Here’s how the Algoma Public Health region ranks in comparison to other public health units in the north: 

Coverage (percentage) by public health unit of residence: At least one dose  

  • Timiskaming Health Unit 49.0 
  • Thunder Bay Public Health 42.9 
  • Porcupine Health Unit 40.5 
  • North Bay Parry Sound District Health Unit 37.7
  • Public Health Sudbury and Districts 37.5
  • Algoma Public Health 33.7

Coverage (percentage) by public health unit of residence: Fully vaccinated 

  • Thunder Bay Public Health 5.6
  • Algoma Public Health 3.4
  • Public Health Sudbury and Districts 2.2 
  • Timiskaming Health Unit 1.8
  • North Bay Parry Sound District Health Unit 1.6
  • Porcupine Health Unit 1.3

When asked about the lag in the rollout of COVID-19 vaccine in Algoma, Loo tells SooToday that while the health unit receives its regular allocation on a per capita basis, extra doses - prioritized for hotspots - haven’t been coming here.  

“We know that people have been very anxious to get immunized, and what I will say is that for the first three weeks of May, the province has been allocating additional vaccine supplies to hotspot areas in order to prevent as many hospitalizations and deaths as possible,” said Loo, speaking with SooToday Friday. “Now, Algoma has continued to receive our baseline vaccine allocations from the province - proportional to our population on a per capita basis - but of course, we have not received any extra doses or allocations for hotspots.”

While a number of health units in the province are busy vaccinating the 40-plus cohort, Algoma Public Health is just beginning to vaccinate the 50-plus age group.
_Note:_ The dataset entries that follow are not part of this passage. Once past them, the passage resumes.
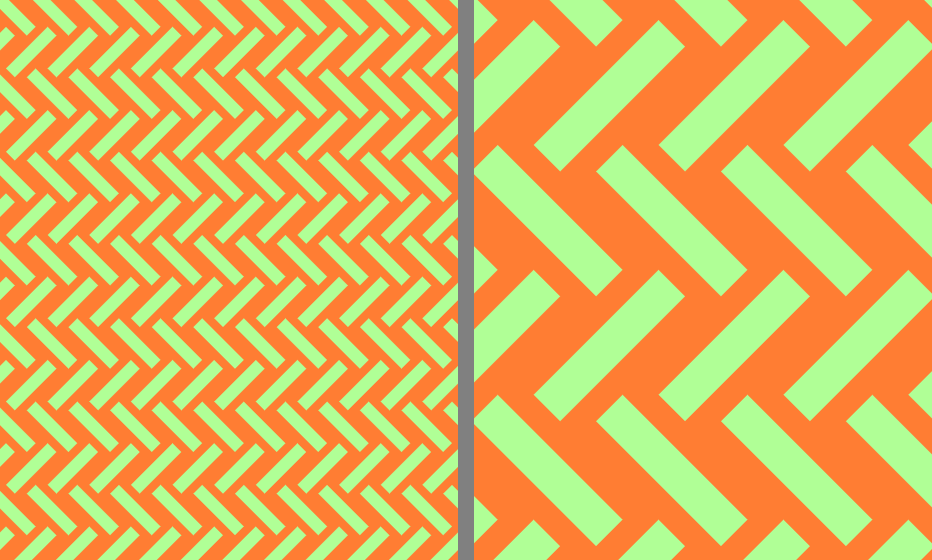
Left: the whole. Right: its middle third, enlarged.
A Shadertoy shader for this pattern:

```glsl
// Zigzag herringbone of pale green bars on an orange ground.

const vec3 GROUND_COLOR = vec3(1.00, 0.49, 0.20);
const vec3 BAR_COLOR = vec3(0.69, 1.00, 0.59);
const float REPEATS_ACROSS = 11.0;
const vec2 BAR_SIZE = vec2(1.414, 0.300);        // length, width in cells
const vec2 FALLING_CENTER = vec2(0.25, 0.25);    // cells from the top left
const vec2 RISING_CENTER = vec2(0.75, 1.25);
const float ROW_PERIOD = 2.0;                    // falling row + rising row

float boxDistance(vec2 p, vec2 halfSize) {
    vec2 d = abs(p) - halfSize;
    return length(max(d, 0.0)) + min(max(d.x, d.y), 0.0);
}

// Distance to a family of diagonal bars; slope is +1 or -1 with y down.
float barRowDistance(vec2 p, vec2 center, float slope) {
    vec2 q = p - center;
    q.y -= ROW_PERIOD * floor(q.y / ROW_PERIOD + 0.5);
    // Sheared repeat picks the nearest bar even where bars overlap in x.
    q.x -= floor(q.x - slope * q.y + 0.5);
    vec2 axis = vec2(1.0, slope) * inversesqrt(2.0);
    vec2 local = vec2(dot(q, axis), dot(q, vec2(-axis.y, axis.x)));
    return boxDistance(local, 0.5 * BAR_SIZE);
}

void mainImage(out vec4 fragColor, in vec2 fragCoord) {
    // Cell units, measured from the top left corner.
    float pixel = REPEATS_ACROSS / iResolution.x;
    vec2 p = vec2(fragCoord.x, iResolution.y - fragCoord.y) * pixel;

    float d = min(barRowDistance(p, FALLING_CENTER, 1.0),
                  barRowDistance(p, RISING_CENTER, -1.0));

    // One-pixel edge coverage.
    float coverage = clamp(0.5 - d / pixel, 0.0, 1.0);
    fragColor = vec4(mix(GROUND_COLOR, BAR_COLOR, coverage), 1.0);
}
```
Loo says that priority groups - including older age groups, those considered high-risk, and the region’s Indigenous community which accounts for more than 13 per cent of Algoma’s population - must be vaccinated according to the province’s priority sequence.  
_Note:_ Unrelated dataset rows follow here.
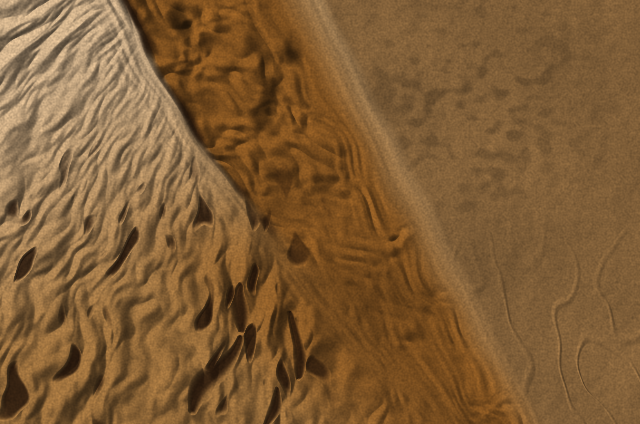
Write a Shadertoy shader that draws this texture.

```glsl
// Wet sand seen from above: a pale eroded bank, a brown rippled channel running
// down to the right, a soft streaked levee and a smooth flat of sand beyond.
// Each zone has its own noise relief; edge curves blend them and a low sun lights them.

#define FAN_APEX vec2(0.62, 1.35)   // where the bank's rills radiate from
#define SUN_DIR vec2(-0.77, 0.64)   // points towards the light
#define RELIEF 1.7                  // strength of the shading
#define GLINT 0.20                  // most that a lit slope gains
#define GRAIN 0.13                  // strength of the sand grain
#define PALE_SAND vec3(0.70, 0.595, 0.465)
#define WARM_SAND vec3(0.53, 0.38, 0.205)
#define WET_SAND vec3(0.465, 0.295, 0.115)
#define LEVEE_SAND vec3(0.63, 0.495, 0.33)
#define FLAT_SAND vec3(0.50, 0.37, 0.22)
#define SHADOW vec3(0.12, 0.065, 0.03)

vec2 hashGradient(vec2 cell) {
    vec3 q = fract(cell.xyx * vec3(0.1031, 0.1030, 0.0973));
    q += dot(q, q.yzx + 33.33);
    return 2.0 * fract((q.xx + q.yz) * q.zy) - 1.0;
}

float noise(vec2 p) {
    vec2 i = floor(p), f = fract(p);
    vec2 u = f * f * f * (f * (f * 6.0 - 15.0) + 10.0);
    vec2 e = vec2(0.0, 1.0);
    float low = mix(dot(hashGradient(i), f), dot(hashGradient(i + e.yx), f - e.yx), u.x);
    float high = mix(dot(hashGradient(i + e.xy), f - e.xy), dot(hashGradient(i + 1.0), f - 1.0), u.x);
    return 1.4 * mix(low, high, u.y);
}

// Rounded lobes parted by soft creases
float lobes(vec2 p) {
    float n = noise(p);
    return sqrt(n * n + 0.004);
}

// Signed distances past the channel's left edge, its right edge and the levee
vec3 pastEdges(vec2 p) {
    float d = 1.0 - p.y;
    float wiggle = noise(p * 7.0);
    return p.x - vec3(0.295 + 0.45 * d + 0.32 * d * d + 0.020 * wiggle,
                      0.625 + 0.60 * d + 0.030 * wiggle,
                      0.765 + 0.51 * d + 0.010 * wiggle);
}

// Coverage of channel, levee and flat, each laid over the one before
vec3 zones(vec2 p, vec3 past) {
    vec3 soft = vec3(mix(0.010, 0.12, smoothstep(0.60, 0.20, p.y)), 0.045, 0.020);
    return smoothstep(-soft, soft, past);
}

// Angle and radius about the fan apex, bent a little
vec2 fan(vec2 p) {
    vec2 v = p - FAN_APEX;
    return vec2(atan(v.x, -v.y) + 0.04 * noise(p * 5.0) + 0.014 * noise(p * 13.0), length(v));
}

// A tapering gouge between two points
float gouge(vec2 p, vec2 a, vec2 b, float width) {
    vec2 ab = b - a;
    float t = clamp(dot(p - a, ab) / dot(ab, ab), 0.0, 1.0);
    float w = width * (0.35 + 0.65 * sin(3.0 * t));
    return 1.0 - smoothstep(0.2 * w, w, length(p - a - t * ab));
}

// Scattered pits low on the bank, and the deep rills at its foot
float pits(vec2 p) {
    vec2 f = fan(p);
    float region = smoothstep(0.72, 0.45, p.y) * smoothstep(0.95, 0.65, p.x);
    float scatter = smoothstep(0.27, 0.50, noise(f * vec2(26.0, 11.0) + 4.0));
    vec2 q = p + 0.03 * vec2(noise(p * 8.0), noise(p * 8.0 + 20.0));
    float deep = gouge(q, vec2(0.585, 0.34), vec2(0.555, 0.23), 0.024);
    deep = max(deep, gouge(q, vec2(0.545, 0.21), vec2(0.465, 0.03), 0.026));
    deep = max(deep, gouge(q, vec2(0.69, 0.25), vec2(0.715, 0.12), 0.016));
    deep = max(deep, gouge(q, vec2(0.66, 0.10), vec2(0.63, 0.0), 0.019));
    return max(scatter * region, deep);
}

float bankHeight(vec2 p, float past) {
    vec2 f = fan(p) * vec2(1.0, 0.45);
    float swell = 0.020 * lobes(f * 13.0) + 0.007 * lobes(f * 28.0 + 7.0) + 0.002 * noise(f * 60.0 + 3.0);
    swell *= mix(1.25, 0.65, smoothstep(0.2, 0.8, p.y));
    vec2 along = vec2(past * 26.0, p.y * 5.0);
    float rills = 0.013 * lobes(along) + 0.004 * noise(along * vec2(2.3, 1.5) + 9.0);
    return mix(swell, rills, exp(-past * past * 160.0)) - 0.008 * pits(p) + 0.016;
}

float channelHeight(vec2 p, vec3 past) {
    vec2 q = vec2(past.x, p.y) + 0.035 * vec2(noise(p * 9.0), noise(p * 9.0 + 31.0));
    float ripples = 0.015 * lobes(q * vec2(18.0, 16.0)) + 0.003 * noise(q * 40.0);
    vec2 along = vec2(past.y * 24.0, p.y * 6.0) + 0.8 * noise(p * 8.0);
    float streaks = 0.012 * lobes(along) + 0.004 * noise(along * 2.3);
    float streaky = max(exp(-past.y * past.y * 200.0), 0.8 * smoothstep(0.5, 0.1, p.y));
    return mix(ripples * mix(0.5, 1.1, smoothstep(0.45, 0.7, p.y)), streaks, streaky);
}

float height(vec2 p) {
    vec3 past = pastEdges(p), zone = zones(p, past);
    float levee = 0.0014 * noise(vec2(past.z * 48.0, p.y * 4.0)) + 0.004;
    vec2 bend = vec2(p.x + 0.25 * p.y + 0.03 * noise(p * 9.0), 0.45 * p.y);
    float flatSand = 0.0010 * noise(p * vec2(15.0, 8.0)) + 0.0004 * noise(p * 34.0) + 0.002;
    flatSand += 0.0010 * smoothstep(0.10, 0.0, abs(noise(bend * 11.0))) * smoothstep(0.55, 0.25, p.y);
    float h = mix(bankHeight(p, past.x), channelHeight(p, past), zone.x);
    return mix(mix(h, levee, zone.y), flatSand, zone.z);
}

void mainImage(out vec4 fragColor, in vec2 fragCoord) {
    vec2 p = fragCoord / iResolution.y;
    vec3 past = pastEdges(p), zone = zones(p, past);

    // Base colour of each zone; the bank's foot is wet, the levee dries outwards
    float paleness = smoothstep(0.15, 0.95, p.y + 0.35 * (0.25 - p.x));
    vec3 bank = mix(WARM_SAND, PALE_SAND, paleness);
    bank = mix(bank, WET_SAND, 0.85 * smoothstep(-0.42, -0.08, past.x) * smoothstep(0.60, 0.25, p.y));
    float hollow = smoothstep(0.08, 0.45, noise(p * vec2(15.0, 13.0) + 8.0)) * smoothstep(0.45, 0.8, p.y);
    vec3 channel = WET_SAND * (1.0 - 0.45 * hollow + 0.15 * noise(p * 5.0));
    float dryness = smoothstep(-0.13, 0.0, past.z) * mix(0.55, 1.0, p.y);
    vec3 levee = mix(WET_SAND * 1.06, LEVEE_SAND, dryness);
    levee *= 1.0 + 0.12 * noise(vec2(past.z * 45.0, p.y * 3.0));
    float dapple = smoothstep(0.0, 0.45, noise(p * vec2(26.0, 34.0)) + 0.5 * noise(p * 6.0));
    vec2 fromDapples = (p - vec2(1.10, 0.75)) / vec2(0.30, 0.28);
    vec3 flatSand = FLAT_SAND * (1.0 + 0.08 * noise(p * 4.0) - 0.20 * dapple * exp(-dot(fromDapples, fromDapples)));
    vec3 col = mix(mix(mix(bank, channel, zone.x), levee, zone.y), flatSand, zone.z);

    // Low sun over the relief: gentle highlights, deeper shade
    const float STEP = 0.0025;
    float h = height(p);
    vec2 slope = vec2(height(p + vec2(STEP, 0.0)), height(p + vec2(0.0, STEP))) - h;
    float lit = -RELIEF * dot(slope, SUN_DIR) / STEP;
    col *= exp(lit > 0.0 ? GLINT * tanh(0.7 * lit / GLINT) : 0.9 * tanh(lit / 0.9));

    // Shadows in the pits and under the channel's left wall
    float bankOnly = (1.0 - 0.4 * zone.x) * (1.0 - zone.y);
    col = mix(col, SHADOW, 0.8 * pits(p) * bankOnly);
    float wall = smoothstep(-0.016, 0.0, past.x) * smoothstep(0.028, 0.004, past.x);
    wall *= smoothstep(0.38, 0.55, p.y) * smoothstep(-0.3, 0.25, noise(p * 16.0));
    col = mix(col, SHADOW, 0.75 * wall);

    col *= 1.0 + GRAIN * (noise(p * 190.0) + 0.6 * noise(p * 97.0 + 5.0));
    fragColor = vec4(clamp(col, 0.0, 1.0), 1.0);
}
```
“We drop the age bans on our booking system once we know that the higher priority groups and the higher-risk, older age groups have had ample opportunity to book,” said Loo. “So as we roll out, we are always following the priority sequence that’s established by the province.”

The health unit says it’s always trying to improve upon its booking system for its vaccination clinics - a booking system that has caused fits of frustration for some SooToday readers. 

“I would say that it is an ever-ongoing process of improvement with booking,” said Loo. “Let’s remember that this mass immunization program is the biggest in history. We are trying to immunize every single person in the community, so certainly we’ve had to make ongoing adjustments - vastly expanding our phone lines, and making sure that the online booking system is also accessible and user friendly.”

Algoma Public Health announced another round of COVID vaccination clinics earlier this week, with the 50-plus age group now added to the eligibility list for the clinics to be held at GFL Memorial Gardens. The clinics will take place May 20 and 27, and June 3, 4, 10 and 11.

Bookings for the clinics, which include 7,000 appointment slots, begin Monday at 5 p.m. online and by phone.

A number of new area pharmacies will also begin offering COVID-19 vaccinations beginning next week, and will be accepting appointment registrations from those aged 40 and over.

The health unit is reminding the public to try and avoid double-booking vaccination appointments.

“I think it’s great that people are trying to get immunized as early as possible, but let’s make sure that you don’t take an extra spot,” said Loo. “And once you’re immunized, if you’ve been on a pharmacy waitlist elsewhere, or if you’ve already booked into a different appointment, to make sure that you let us know.”

“That spot will be made available, and taken up in seconds.”

Loo wishes to acknowledge the amount of work being done by community partners, from the immunizers giving up their free time after work, to the support from the municipality, local business community and the Algoma Vaccine Support Council  

“I really just want to acknowledge that it’s been a tremendous community effort, and the level of engagement - the sheer number of people who have been involved and supportive of this process - has been really tremendous,” Loo said.

More information on vaccine clincs in our region can be found on the Algoma Public Health website.

- with files from Riley Smith